▸ YOUR INSTRUCTIONS: Using the data below, tally the lines that include the string "Entero". Only the number is wanted.

▸ MATERIAL SUPPLIED:
___

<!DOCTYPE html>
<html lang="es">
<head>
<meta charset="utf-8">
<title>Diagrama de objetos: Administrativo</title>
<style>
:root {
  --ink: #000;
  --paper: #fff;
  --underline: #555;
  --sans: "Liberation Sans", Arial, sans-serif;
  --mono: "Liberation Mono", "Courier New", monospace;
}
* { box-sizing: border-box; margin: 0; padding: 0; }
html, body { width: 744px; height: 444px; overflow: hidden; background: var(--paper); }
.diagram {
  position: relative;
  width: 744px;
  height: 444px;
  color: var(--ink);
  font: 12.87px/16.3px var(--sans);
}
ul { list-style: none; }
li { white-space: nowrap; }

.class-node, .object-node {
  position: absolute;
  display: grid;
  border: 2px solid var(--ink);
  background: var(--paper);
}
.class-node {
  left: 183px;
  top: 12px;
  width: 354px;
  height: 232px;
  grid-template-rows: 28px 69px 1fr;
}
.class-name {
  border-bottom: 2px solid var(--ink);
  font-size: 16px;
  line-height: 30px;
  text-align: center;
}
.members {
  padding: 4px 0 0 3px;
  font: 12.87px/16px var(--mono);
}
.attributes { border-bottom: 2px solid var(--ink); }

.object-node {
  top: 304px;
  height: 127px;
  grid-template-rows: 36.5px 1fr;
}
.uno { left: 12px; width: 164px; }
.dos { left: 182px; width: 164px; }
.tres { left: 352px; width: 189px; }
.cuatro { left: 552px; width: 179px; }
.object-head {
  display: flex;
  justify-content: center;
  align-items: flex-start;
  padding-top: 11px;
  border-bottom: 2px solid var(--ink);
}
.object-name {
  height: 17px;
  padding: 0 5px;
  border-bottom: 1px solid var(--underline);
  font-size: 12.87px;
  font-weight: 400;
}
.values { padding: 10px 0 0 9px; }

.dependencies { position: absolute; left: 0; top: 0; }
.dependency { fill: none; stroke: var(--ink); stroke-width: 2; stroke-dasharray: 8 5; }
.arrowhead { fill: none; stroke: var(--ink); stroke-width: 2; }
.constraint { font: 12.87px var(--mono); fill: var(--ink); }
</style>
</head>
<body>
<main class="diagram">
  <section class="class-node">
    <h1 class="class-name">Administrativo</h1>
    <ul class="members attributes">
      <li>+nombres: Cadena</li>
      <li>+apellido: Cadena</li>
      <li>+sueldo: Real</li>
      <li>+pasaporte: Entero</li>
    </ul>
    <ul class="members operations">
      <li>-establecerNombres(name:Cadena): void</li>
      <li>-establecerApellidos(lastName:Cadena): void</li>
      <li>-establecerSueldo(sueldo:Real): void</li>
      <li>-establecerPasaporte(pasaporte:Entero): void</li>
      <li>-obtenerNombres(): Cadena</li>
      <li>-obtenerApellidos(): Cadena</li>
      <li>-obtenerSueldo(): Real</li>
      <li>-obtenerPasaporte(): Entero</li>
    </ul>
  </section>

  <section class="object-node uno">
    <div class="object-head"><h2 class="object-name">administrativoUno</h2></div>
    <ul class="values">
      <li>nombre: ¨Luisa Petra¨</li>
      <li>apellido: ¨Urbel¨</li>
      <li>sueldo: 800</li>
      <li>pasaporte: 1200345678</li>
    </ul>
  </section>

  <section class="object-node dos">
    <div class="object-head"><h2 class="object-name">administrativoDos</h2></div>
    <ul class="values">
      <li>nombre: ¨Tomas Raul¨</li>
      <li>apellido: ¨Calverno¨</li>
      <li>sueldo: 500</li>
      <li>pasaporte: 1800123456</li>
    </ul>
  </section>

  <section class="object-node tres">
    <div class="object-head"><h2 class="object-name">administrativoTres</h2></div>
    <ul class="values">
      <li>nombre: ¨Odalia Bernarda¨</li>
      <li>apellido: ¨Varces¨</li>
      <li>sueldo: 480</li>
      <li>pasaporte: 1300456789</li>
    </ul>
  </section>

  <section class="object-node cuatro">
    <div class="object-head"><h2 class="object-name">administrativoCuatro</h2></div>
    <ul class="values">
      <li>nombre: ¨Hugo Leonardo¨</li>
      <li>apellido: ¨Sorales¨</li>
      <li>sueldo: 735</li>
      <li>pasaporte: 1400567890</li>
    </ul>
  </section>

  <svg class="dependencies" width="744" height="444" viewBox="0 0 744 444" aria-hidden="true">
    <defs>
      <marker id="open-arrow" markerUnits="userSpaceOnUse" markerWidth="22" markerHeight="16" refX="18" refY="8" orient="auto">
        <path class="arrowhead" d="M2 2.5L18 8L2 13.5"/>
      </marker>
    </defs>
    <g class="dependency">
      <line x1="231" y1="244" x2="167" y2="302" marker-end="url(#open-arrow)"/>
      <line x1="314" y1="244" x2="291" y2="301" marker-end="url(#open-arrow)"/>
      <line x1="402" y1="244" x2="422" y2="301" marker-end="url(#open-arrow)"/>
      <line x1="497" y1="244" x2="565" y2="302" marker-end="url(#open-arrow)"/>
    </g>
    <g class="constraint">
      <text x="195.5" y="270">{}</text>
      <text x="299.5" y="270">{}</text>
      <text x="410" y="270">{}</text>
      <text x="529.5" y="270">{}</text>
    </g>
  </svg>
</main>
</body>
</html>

___

▸ PROBLEM SOLUTION: 3